= Work to be completed =
A verbatim reproduction of the lines below, from the line containing "194L320 228M358 190L348" through the line containing "81L513 107M541 85L531", both ends included, is the whole required output.

= Records from a dataset =

________________

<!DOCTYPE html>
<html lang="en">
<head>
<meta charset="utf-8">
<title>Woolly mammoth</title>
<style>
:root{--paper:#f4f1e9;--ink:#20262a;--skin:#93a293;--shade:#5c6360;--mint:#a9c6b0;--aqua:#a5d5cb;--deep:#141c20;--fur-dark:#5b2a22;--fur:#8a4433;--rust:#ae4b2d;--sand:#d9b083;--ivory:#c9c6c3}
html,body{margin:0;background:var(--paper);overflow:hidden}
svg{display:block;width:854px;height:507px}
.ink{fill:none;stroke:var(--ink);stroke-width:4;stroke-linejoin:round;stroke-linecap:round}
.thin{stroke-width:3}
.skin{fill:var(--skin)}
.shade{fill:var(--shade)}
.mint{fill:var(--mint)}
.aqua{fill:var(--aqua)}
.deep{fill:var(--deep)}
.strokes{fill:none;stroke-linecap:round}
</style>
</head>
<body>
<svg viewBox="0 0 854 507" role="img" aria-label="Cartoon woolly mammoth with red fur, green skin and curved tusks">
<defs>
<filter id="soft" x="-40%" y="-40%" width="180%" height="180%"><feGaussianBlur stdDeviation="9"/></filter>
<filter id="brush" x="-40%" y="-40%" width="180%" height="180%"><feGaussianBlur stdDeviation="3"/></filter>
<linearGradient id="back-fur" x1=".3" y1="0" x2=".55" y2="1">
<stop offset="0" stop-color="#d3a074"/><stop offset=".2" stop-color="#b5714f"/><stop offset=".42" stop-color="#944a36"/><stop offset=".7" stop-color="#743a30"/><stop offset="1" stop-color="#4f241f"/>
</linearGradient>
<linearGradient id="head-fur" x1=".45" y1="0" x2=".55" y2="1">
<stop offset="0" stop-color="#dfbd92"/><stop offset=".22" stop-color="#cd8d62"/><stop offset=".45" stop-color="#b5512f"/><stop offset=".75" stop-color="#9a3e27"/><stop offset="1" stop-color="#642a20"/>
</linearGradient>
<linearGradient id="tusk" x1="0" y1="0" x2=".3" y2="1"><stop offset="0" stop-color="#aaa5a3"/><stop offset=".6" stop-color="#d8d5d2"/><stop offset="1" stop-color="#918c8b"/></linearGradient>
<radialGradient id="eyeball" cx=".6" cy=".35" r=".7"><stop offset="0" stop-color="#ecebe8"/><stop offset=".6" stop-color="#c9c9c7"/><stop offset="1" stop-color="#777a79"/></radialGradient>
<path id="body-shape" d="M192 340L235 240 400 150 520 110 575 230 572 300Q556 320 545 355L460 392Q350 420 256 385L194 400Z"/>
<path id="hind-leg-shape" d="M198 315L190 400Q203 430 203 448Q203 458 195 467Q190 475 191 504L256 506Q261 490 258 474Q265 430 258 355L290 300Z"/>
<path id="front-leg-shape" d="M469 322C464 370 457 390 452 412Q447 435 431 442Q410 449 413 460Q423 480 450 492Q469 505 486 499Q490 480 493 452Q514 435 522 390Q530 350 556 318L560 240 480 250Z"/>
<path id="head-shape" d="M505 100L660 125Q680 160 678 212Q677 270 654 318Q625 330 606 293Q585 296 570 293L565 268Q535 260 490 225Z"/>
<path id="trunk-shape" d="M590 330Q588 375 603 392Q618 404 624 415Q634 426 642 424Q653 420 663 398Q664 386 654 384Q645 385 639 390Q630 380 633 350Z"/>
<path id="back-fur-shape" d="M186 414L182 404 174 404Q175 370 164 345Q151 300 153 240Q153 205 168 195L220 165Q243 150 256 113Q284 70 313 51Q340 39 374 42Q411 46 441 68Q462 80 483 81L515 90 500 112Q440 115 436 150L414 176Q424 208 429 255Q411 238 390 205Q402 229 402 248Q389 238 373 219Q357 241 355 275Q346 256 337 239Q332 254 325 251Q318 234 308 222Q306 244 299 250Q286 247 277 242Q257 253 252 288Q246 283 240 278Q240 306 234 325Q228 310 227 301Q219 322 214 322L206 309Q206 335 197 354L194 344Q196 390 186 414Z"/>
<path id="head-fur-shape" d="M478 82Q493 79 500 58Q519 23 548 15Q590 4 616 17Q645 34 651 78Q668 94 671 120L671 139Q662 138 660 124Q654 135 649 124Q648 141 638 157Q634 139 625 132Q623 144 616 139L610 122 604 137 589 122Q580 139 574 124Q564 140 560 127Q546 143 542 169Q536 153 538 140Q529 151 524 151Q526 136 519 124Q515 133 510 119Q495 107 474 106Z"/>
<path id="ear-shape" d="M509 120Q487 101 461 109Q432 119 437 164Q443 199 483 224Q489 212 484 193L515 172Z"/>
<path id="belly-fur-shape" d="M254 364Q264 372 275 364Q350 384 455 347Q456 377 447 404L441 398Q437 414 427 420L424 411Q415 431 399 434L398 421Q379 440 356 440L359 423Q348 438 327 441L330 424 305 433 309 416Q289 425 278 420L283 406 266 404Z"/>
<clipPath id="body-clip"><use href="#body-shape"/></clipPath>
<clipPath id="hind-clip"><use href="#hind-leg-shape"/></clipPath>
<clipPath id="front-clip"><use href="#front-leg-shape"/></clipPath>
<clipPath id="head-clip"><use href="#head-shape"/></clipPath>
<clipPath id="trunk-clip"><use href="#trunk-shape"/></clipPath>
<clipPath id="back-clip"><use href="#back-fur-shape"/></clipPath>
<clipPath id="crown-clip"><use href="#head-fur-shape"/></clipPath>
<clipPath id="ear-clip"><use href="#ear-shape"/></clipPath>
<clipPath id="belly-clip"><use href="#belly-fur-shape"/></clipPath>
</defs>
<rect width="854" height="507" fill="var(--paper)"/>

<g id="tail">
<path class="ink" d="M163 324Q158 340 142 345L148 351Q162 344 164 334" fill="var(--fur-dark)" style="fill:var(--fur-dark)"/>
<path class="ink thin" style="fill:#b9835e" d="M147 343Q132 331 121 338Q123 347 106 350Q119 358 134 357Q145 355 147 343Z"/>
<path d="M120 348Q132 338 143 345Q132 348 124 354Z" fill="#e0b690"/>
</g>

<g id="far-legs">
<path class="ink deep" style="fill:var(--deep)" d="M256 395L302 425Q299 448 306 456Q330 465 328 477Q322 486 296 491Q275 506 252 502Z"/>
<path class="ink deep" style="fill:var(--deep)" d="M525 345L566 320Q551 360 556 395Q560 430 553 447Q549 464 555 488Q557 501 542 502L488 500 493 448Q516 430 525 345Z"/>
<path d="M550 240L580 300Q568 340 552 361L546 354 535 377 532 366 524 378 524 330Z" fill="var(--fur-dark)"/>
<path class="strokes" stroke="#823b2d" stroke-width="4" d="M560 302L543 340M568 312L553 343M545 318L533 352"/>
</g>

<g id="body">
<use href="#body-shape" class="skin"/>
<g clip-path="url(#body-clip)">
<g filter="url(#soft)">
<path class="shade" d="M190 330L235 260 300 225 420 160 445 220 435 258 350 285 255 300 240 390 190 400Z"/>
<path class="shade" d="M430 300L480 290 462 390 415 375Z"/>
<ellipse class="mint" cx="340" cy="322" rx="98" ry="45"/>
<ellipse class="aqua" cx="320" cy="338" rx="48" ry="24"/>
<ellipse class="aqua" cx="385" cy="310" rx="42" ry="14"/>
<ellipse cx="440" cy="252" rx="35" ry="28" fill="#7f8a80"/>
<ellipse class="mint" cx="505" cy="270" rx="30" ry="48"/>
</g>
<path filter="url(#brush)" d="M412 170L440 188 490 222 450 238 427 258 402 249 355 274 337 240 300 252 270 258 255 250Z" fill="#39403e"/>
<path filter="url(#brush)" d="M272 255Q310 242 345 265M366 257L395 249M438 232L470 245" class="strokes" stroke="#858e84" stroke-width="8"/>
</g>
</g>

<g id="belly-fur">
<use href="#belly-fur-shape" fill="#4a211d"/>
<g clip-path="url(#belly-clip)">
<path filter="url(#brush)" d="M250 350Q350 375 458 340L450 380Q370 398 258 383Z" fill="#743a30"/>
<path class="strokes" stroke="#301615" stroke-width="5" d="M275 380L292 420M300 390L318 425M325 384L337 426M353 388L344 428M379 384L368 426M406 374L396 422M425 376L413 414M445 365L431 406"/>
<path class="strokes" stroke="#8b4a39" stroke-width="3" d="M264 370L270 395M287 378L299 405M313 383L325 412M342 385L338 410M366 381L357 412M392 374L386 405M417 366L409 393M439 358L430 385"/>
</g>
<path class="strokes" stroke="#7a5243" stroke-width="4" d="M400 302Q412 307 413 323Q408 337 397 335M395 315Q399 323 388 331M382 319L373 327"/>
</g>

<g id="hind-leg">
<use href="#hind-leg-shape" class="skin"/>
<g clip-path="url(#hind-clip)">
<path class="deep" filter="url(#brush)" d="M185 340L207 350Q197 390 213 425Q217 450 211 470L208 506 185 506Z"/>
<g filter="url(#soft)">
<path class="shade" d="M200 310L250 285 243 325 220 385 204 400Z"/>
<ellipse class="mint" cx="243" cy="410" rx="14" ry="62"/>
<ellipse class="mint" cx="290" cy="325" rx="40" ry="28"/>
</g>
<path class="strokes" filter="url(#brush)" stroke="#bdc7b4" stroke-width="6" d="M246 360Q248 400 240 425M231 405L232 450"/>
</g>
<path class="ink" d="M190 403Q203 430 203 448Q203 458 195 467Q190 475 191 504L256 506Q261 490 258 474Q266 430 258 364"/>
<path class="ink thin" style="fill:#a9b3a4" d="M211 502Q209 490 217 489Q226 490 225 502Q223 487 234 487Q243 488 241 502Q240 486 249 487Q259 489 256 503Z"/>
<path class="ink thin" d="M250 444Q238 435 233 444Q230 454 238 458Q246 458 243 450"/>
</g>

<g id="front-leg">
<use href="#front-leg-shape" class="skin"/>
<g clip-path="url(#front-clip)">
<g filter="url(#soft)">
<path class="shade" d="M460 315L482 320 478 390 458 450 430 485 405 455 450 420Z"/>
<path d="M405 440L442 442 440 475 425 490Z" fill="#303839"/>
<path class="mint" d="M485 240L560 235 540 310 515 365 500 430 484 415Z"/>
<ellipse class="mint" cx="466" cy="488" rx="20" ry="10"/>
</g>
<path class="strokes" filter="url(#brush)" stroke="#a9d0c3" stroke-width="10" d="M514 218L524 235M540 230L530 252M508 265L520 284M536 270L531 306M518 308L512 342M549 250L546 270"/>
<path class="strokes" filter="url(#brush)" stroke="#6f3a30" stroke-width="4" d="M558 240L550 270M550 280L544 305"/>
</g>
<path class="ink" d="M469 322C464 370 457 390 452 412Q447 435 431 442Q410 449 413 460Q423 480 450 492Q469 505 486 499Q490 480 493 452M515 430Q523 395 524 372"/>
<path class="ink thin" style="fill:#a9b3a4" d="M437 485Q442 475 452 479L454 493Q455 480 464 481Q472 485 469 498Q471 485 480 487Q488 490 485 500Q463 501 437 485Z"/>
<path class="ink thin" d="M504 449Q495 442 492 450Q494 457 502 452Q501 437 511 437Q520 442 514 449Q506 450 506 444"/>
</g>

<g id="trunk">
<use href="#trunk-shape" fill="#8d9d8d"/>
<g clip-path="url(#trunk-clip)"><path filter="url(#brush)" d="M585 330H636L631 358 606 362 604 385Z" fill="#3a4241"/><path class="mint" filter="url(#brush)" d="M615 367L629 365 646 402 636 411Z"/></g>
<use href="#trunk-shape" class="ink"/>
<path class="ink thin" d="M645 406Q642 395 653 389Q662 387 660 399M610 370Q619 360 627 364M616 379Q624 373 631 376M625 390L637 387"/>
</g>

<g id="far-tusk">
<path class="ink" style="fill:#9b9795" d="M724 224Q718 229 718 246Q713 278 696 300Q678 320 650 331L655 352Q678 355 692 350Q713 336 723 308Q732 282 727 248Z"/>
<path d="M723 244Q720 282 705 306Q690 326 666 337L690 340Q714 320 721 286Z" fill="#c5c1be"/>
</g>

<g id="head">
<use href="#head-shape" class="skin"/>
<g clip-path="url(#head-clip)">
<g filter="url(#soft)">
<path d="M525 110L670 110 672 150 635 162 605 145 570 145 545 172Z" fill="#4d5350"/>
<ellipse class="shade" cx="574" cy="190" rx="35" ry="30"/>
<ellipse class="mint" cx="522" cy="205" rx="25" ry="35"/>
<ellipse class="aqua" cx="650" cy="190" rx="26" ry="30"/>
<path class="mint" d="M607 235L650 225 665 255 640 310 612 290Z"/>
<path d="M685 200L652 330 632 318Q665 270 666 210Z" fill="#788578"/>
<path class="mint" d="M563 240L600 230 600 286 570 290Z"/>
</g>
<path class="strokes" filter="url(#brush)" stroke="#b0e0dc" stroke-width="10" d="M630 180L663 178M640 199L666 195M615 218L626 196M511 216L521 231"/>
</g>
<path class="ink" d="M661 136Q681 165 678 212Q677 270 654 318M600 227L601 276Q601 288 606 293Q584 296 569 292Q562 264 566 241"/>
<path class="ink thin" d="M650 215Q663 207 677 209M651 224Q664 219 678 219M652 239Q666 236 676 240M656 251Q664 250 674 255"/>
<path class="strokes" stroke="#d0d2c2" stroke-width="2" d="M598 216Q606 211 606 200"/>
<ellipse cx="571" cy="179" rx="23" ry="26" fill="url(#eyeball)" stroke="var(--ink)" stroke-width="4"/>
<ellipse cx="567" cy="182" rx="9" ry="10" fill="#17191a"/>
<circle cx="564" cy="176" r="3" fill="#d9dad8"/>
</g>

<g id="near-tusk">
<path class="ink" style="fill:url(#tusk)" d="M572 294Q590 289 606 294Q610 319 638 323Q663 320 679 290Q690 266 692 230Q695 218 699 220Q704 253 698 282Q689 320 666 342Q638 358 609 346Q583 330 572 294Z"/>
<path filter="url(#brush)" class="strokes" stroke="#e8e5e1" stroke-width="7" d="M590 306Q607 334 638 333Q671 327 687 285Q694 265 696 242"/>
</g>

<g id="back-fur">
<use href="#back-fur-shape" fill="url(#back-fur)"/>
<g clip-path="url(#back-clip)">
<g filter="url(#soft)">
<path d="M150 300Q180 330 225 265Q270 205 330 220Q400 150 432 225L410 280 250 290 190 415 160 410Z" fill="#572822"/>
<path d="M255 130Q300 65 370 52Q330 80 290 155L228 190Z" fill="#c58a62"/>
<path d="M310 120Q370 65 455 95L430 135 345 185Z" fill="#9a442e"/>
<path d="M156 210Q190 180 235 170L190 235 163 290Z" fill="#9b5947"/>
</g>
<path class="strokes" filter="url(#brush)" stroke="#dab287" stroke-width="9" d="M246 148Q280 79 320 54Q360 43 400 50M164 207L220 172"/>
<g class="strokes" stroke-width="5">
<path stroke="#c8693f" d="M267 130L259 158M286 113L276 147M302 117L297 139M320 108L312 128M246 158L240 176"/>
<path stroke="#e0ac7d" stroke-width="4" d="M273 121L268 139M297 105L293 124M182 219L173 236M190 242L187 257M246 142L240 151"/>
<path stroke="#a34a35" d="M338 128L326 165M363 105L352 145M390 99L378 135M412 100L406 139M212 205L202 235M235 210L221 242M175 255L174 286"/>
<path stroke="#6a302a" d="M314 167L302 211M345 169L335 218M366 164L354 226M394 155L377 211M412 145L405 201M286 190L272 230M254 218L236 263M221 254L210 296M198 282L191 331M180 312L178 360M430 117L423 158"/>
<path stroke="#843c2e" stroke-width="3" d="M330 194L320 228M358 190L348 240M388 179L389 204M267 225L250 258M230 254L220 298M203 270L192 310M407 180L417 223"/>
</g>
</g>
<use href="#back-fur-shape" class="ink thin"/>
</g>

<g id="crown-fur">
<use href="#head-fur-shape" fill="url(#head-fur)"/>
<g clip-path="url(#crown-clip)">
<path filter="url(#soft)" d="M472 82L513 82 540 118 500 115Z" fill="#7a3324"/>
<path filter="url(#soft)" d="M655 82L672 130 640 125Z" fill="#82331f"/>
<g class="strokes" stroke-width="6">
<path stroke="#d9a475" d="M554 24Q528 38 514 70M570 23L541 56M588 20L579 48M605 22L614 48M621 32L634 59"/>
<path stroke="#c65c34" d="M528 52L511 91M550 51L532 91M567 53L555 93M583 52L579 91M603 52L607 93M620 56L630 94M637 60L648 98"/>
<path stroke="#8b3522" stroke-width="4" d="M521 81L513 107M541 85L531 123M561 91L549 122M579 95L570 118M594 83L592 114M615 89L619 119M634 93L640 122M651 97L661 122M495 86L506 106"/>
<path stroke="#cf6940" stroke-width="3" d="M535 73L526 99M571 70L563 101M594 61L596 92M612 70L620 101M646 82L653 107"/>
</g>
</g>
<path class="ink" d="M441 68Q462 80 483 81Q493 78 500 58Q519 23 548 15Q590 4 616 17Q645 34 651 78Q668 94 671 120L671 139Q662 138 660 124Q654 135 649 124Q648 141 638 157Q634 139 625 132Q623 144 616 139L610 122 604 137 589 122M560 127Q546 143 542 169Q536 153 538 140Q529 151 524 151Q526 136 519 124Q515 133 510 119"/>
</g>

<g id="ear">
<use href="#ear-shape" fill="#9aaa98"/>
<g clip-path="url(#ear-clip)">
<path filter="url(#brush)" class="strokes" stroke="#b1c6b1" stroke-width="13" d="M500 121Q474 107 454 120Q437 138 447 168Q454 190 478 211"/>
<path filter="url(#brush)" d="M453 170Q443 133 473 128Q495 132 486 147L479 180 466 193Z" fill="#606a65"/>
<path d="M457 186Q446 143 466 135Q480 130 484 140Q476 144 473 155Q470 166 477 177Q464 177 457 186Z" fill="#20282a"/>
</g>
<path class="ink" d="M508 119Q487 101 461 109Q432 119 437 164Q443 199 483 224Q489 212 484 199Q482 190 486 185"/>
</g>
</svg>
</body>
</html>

________________

= Task solution =
<path stroke="#843c2e" stroke-width="3" d="M330 194L320 228M358 190L348 240M388 179L389 204M267 225L250 258M230 254L220 298M203 270L192 310M407 180L417 223"/>
</g>
</g>
<use href="#back-fur-shape" class="ink thin"/>
</g>

<g id="crown-fur">
<use href="#head-fur-shape" fill="url(#head-fur)"/>
<g clip-path="url(#crown-clip)">
<path filter="url(#soft)" d="M472 82L513 82 540 118 500 115Z" fill="#7a3324"/>
<path filter="url(#soft)" d="M655 82L672 130 640 125Z" fill="#82331f"/>
<g class="strokes" stroke-width="6">
<path stroke="#d9a475" d="M554 24Q528 38 514 70M570 23L541 56M588 20L579 48M605 22L614 48M621 32L634 59"/>
<path stroke="#c65c34" d="M528 52L511 91M550 51L532 91M567 53L555 93M583 52L579 91M603 52L607 93M620 56L630 94M637 60L648 98"/>
<path stroke="#8b3522" stroke-width="4" d="M521 81L513 107M541 85L531 123M561 91L549 122M579 95L570 118M594 83L592 114M615 89L619 119M634 93L640 122M651 97L661 122M495 86L506 106"/>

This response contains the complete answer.